> [Task description]: The word "setAttribute" marks the lines you need; copy each of them from the data.

═══ Task data ═══

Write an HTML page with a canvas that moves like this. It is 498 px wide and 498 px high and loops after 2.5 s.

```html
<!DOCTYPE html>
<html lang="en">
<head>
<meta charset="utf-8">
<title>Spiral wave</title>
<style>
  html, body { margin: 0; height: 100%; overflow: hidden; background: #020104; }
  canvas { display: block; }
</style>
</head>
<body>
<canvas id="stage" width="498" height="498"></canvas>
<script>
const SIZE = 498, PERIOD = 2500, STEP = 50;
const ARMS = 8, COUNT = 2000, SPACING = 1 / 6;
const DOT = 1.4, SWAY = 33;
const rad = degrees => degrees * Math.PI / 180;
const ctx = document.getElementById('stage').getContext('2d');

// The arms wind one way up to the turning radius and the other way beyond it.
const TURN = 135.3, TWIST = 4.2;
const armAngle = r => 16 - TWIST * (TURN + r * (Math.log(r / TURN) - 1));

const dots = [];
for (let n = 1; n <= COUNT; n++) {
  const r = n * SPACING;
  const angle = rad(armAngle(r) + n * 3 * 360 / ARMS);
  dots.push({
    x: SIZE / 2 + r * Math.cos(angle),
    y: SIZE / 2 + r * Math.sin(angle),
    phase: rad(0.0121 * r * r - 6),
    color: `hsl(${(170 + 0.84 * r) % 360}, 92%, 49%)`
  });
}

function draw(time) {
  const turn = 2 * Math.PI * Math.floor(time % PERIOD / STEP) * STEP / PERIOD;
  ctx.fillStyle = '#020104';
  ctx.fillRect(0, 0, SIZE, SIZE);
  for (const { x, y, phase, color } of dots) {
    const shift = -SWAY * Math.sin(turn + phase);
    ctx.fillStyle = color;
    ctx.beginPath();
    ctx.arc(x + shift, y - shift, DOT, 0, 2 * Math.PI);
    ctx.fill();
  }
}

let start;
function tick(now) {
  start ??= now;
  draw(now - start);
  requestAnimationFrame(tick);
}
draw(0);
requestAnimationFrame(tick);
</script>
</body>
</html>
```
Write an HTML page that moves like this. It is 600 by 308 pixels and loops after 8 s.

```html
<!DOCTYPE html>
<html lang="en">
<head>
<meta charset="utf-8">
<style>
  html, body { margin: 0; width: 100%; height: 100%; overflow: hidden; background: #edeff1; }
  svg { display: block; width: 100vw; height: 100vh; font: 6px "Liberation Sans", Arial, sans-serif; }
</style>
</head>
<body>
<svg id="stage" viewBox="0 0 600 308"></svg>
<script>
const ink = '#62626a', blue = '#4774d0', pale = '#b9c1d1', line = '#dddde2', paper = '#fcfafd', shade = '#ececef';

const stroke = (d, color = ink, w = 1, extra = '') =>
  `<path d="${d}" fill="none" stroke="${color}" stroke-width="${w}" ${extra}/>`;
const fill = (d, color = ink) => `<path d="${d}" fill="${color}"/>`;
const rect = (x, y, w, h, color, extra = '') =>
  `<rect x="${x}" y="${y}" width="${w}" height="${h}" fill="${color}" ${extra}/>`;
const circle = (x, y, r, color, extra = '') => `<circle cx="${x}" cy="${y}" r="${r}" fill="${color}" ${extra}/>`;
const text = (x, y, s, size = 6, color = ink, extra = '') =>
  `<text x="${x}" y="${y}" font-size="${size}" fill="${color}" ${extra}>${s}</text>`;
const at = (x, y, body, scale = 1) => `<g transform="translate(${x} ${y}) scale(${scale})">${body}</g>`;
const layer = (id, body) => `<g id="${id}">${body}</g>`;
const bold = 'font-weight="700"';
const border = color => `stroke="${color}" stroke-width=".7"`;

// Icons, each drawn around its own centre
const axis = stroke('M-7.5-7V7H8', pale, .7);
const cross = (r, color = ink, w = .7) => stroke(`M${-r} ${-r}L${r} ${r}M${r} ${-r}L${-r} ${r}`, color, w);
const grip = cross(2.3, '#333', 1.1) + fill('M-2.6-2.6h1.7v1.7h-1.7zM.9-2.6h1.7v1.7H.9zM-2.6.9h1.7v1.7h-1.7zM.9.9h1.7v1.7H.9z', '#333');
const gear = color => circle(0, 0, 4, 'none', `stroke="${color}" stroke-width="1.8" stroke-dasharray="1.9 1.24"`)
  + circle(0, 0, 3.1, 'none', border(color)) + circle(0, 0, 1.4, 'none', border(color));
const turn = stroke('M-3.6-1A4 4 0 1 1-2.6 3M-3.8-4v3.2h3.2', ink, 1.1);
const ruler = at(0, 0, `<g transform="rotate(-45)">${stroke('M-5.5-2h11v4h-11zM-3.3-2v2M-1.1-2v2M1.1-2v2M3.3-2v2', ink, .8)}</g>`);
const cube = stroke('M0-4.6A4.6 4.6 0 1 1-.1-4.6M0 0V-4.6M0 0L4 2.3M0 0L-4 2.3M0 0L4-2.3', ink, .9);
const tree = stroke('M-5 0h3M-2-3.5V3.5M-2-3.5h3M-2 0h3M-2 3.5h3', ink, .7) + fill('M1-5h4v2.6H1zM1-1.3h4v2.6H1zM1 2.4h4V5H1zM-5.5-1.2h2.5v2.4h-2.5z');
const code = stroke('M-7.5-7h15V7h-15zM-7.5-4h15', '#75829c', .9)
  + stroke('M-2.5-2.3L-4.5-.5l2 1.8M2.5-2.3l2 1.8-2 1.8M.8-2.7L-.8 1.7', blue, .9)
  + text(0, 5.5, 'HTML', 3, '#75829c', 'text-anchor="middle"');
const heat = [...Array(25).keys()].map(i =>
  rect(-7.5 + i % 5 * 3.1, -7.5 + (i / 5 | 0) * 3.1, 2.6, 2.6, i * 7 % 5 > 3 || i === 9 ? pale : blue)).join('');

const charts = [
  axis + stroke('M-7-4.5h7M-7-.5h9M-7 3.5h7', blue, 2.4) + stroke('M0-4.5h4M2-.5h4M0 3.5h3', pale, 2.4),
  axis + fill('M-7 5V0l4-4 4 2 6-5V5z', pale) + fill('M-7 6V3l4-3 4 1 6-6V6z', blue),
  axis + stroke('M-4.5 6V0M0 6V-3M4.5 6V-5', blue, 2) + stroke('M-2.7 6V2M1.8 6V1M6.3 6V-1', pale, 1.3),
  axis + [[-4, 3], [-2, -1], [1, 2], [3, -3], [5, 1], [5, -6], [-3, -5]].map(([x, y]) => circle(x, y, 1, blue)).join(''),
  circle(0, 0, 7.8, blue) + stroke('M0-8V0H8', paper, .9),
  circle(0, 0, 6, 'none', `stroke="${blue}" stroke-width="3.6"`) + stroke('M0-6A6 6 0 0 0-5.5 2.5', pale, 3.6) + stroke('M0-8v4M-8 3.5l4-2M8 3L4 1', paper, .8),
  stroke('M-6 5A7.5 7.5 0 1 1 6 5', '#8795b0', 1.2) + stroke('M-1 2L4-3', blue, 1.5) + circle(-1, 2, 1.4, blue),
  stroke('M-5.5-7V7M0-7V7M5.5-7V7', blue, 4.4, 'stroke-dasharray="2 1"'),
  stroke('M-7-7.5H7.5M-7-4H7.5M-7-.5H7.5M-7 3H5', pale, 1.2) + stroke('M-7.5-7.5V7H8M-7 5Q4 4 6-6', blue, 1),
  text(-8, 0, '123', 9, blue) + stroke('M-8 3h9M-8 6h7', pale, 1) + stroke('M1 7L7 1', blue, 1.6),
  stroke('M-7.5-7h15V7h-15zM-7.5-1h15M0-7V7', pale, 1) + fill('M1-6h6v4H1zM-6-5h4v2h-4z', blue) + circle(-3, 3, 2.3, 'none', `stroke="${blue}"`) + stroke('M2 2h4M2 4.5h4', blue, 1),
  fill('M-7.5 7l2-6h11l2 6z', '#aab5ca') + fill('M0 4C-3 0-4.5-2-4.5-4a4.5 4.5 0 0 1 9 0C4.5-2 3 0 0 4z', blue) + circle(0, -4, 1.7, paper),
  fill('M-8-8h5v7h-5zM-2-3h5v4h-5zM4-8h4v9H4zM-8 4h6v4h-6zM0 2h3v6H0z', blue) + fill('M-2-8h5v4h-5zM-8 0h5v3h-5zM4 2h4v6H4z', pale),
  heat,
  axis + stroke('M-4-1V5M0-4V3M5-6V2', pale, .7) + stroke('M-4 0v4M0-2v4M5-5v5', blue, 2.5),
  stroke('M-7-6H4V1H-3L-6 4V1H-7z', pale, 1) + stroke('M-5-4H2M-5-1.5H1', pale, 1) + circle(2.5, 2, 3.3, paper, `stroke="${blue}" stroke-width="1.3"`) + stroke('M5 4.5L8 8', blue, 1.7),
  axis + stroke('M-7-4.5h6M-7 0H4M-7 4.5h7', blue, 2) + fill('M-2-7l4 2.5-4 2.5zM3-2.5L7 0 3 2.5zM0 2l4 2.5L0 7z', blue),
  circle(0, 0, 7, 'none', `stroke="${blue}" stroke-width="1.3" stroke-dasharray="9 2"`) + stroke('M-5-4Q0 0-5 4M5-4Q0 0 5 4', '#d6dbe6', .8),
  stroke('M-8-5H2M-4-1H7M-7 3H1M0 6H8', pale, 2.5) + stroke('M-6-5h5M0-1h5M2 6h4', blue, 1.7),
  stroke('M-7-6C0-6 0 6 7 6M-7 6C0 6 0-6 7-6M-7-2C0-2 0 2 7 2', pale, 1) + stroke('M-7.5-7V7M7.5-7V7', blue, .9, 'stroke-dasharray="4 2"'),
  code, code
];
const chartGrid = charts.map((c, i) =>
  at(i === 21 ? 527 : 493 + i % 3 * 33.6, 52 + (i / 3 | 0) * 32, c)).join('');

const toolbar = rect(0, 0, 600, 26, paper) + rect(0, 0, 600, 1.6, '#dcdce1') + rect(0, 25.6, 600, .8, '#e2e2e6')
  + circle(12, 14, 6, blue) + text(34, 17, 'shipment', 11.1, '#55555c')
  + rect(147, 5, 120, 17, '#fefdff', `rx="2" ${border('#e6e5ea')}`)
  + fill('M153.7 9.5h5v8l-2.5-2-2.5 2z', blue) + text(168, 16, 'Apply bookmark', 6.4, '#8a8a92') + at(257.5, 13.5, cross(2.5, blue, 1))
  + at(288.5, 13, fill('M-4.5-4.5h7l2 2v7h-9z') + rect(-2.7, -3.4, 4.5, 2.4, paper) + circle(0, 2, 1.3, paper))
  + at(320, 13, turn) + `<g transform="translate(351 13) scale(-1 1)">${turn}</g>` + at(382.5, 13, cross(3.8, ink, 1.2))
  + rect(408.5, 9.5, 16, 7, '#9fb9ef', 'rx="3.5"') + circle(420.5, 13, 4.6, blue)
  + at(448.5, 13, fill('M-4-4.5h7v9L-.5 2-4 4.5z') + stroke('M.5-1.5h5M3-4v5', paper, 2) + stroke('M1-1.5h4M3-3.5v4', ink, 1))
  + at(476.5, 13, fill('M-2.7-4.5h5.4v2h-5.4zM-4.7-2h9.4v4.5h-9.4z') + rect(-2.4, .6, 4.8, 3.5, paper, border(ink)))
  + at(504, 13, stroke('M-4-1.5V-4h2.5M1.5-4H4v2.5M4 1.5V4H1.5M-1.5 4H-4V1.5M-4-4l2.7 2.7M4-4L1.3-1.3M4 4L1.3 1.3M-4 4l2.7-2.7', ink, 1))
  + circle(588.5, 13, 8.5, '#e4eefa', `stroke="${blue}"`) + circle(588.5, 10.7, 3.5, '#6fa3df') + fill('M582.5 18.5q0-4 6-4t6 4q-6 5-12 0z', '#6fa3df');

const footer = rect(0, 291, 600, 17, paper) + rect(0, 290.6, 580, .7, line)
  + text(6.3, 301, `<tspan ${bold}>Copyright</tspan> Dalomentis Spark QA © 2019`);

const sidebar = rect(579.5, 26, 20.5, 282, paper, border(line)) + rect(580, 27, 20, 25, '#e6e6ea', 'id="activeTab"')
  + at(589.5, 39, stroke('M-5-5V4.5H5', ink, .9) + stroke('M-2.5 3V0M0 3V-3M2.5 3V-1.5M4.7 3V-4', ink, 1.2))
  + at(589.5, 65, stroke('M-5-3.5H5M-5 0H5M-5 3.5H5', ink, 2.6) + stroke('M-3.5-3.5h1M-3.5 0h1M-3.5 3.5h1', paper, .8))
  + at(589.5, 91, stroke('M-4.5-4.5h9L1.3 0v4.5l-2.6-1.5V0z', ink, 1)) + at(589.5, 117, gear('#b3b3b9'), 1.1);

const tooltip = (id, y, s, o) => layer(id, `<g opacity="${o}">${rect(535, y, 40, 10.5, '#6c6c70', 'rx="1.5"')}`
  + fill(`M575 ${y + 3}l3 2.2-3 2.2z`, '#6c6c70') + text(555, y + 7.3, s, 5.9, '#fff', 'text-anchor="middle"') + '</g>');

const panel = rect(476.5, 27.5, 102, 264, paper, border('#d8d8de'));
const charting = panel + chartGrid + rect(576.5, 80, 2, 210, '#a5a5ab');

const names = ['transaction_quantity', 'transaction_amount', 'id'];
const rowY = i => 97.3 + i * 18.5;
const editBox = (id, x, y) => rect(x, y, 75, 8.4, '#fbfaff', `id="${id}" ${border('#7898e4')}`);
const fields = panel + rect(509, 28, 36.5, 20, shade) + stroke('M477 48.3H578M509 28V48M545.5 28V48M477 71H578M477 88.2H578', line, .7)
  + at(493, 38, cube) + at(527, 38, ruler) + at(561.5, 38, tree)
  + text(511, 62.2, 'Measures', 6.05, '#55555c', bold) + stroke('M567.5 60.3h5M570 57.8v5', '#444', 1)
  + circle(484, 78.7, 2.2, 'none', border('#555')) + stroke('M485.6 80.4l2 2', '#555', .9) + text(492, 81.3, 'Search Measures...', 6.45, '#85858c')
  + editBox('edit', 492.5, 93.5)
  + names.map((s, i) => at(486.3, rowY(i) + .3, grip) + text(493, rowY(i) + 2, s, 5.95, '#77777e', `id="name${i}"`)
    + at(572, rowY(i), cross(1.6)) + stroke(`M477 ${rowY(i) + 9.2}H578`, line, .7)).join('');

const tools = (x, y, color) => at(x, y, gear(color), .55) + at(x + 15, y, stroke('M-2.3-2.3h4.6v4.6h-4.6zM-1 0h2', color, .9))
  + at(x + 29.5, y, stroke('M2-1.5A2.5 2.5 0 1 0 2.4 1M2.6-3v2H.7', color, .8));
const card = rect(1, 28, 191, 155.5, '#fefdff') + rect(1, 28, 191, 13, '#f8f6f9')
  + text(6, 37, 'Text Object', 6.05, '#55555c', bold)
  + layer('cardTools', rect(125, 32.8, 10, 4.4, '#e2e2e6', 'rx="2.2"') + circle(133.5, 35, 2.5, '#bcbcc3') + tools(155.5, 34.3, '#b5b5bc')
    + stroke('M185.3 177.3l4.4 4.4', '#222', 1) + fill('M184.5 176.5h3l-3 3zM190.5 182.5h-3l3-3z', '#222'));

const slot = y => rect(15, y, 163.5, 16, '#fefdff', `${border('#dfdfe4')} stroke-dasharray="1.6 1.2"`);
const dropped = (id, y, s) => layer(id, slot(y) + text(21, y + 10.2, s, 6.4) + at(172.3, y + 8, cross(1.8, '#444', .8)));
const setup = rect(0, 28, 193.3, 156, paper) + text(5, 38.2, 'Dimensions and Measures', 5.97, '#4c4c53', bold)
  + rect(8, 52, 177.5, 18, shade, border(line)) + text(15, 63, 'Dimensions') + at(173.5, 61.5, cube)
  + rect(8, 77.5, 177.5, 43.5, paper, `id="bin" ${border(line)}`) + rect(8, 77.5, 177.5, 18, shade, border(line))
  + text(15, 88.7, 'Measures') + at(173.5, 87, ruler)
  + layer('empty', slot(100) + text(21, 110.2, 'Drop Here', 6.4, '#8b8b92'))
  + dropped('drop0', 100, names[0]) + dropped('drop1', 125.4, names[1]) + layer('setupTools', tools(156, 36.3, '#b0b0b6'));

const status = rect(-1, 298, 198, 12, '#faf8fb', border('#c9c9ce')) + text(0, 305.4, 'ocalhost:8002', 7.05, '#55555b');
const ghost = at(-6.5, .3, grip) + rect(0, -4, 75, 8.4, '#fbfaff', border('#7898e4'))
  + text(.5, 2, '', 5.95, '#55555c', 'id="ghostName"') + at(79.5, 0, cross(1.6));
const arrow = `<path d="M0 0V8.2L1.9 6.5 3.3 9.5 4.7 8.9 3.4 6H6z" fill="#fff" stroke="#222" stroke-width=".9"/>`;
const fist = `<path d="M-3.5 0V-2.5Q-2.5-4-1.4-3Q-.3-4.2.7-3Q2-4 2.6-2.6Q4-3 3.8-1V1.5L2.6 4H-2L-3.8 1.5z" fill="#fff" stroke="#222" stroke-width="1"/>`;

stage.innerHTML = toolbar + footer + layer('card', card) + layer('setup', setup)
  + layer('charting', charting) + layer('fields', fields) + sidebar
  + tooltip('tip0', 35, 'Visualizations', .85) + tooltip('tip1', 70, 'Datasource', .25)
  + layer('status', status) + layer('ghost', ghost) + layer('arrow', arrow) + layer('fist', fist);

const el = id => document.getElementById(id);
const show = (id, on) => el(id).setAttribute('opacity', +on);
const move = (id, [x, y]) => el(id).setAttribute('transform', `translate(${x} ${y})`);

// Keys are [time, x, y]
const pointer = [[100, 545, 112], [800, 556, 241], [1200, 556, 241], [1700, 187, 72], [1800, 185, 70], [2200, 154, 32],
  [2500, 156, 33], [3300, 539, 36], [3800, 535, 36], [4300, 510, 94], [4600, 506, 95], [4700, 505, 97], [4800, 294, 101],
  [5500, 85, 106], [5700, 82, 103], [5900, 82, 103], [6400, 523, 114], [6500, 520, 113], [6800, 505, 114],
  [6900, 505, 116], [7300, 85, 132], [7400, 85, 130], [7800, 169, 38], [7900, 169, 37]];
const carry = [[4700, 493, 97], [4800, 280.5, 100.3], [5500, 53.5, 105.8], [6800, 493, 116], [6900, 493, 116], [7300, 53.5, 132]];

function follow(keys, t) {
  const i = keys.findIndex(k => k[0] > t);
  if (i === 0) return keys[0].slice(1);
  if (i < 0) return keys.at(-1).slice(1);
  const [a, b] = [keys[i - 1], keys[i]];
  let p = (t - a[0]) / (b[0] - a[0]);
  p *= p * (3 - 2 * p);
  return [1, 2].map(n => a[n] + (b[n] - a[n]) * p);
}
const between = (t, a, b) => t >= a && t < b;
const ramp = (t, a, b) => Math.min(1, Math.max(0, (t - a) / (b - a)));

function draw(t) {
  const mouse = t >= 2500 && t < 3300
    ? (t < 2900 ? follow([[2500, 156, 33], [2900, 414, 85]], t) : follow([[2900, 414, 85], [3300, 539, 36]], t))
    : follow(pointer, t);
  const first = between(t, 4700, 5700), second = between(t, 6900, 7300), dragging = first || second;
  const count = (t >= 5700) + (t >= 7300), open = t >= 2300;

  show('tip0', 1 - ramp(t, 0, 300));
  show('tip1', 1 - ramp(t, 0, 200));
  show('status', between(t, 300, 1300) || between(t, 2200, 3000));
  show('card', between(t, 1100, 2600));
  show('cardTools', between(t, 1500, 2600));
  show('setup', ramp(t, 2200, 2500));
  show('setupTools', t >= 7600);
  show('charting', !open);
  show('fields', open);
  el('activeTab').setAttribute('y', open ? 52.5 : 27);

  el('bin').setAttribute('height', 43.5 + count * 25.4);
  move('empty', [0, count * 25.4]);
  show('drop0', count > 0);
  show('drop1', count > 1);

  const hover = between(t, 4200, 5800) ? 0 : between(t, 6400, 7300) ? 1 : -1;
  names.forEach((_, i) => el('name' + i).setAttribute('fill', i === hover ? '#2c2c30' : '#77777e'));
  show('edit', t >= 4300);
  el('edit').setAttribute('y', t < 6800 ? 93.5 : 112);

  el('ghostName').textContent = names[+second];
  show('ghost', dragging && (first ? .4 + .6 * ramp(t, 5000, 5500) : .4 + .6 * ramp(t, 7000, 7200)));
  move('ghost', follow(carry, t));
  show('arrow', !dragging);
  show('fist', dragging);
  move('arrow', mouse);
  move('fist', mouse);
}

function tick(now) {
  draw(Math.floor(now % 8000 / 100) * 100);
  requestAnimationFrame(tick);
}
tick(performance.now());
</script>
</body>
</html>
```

═══

> [Result of this exercise]:
const show = (id, on) => el(id).setAttribute('opacity', +on);
const move = (id, [x, y]) => el(id).setAttribute('transform', `translate(${x} ${y})`);
  el('activeTab').setAttribute('y', open ? 52.5 : 27);
  el('bin').setAttribute('height', 43.5 + count * 25.4);
  names.forEach((_, i) => el('name' + i).setAttribute('fill', i === hover ? '#2c2c30' : '#77777e'));
  el('edit').setAttribute('y', t < 6800 ? 93.5 : 112);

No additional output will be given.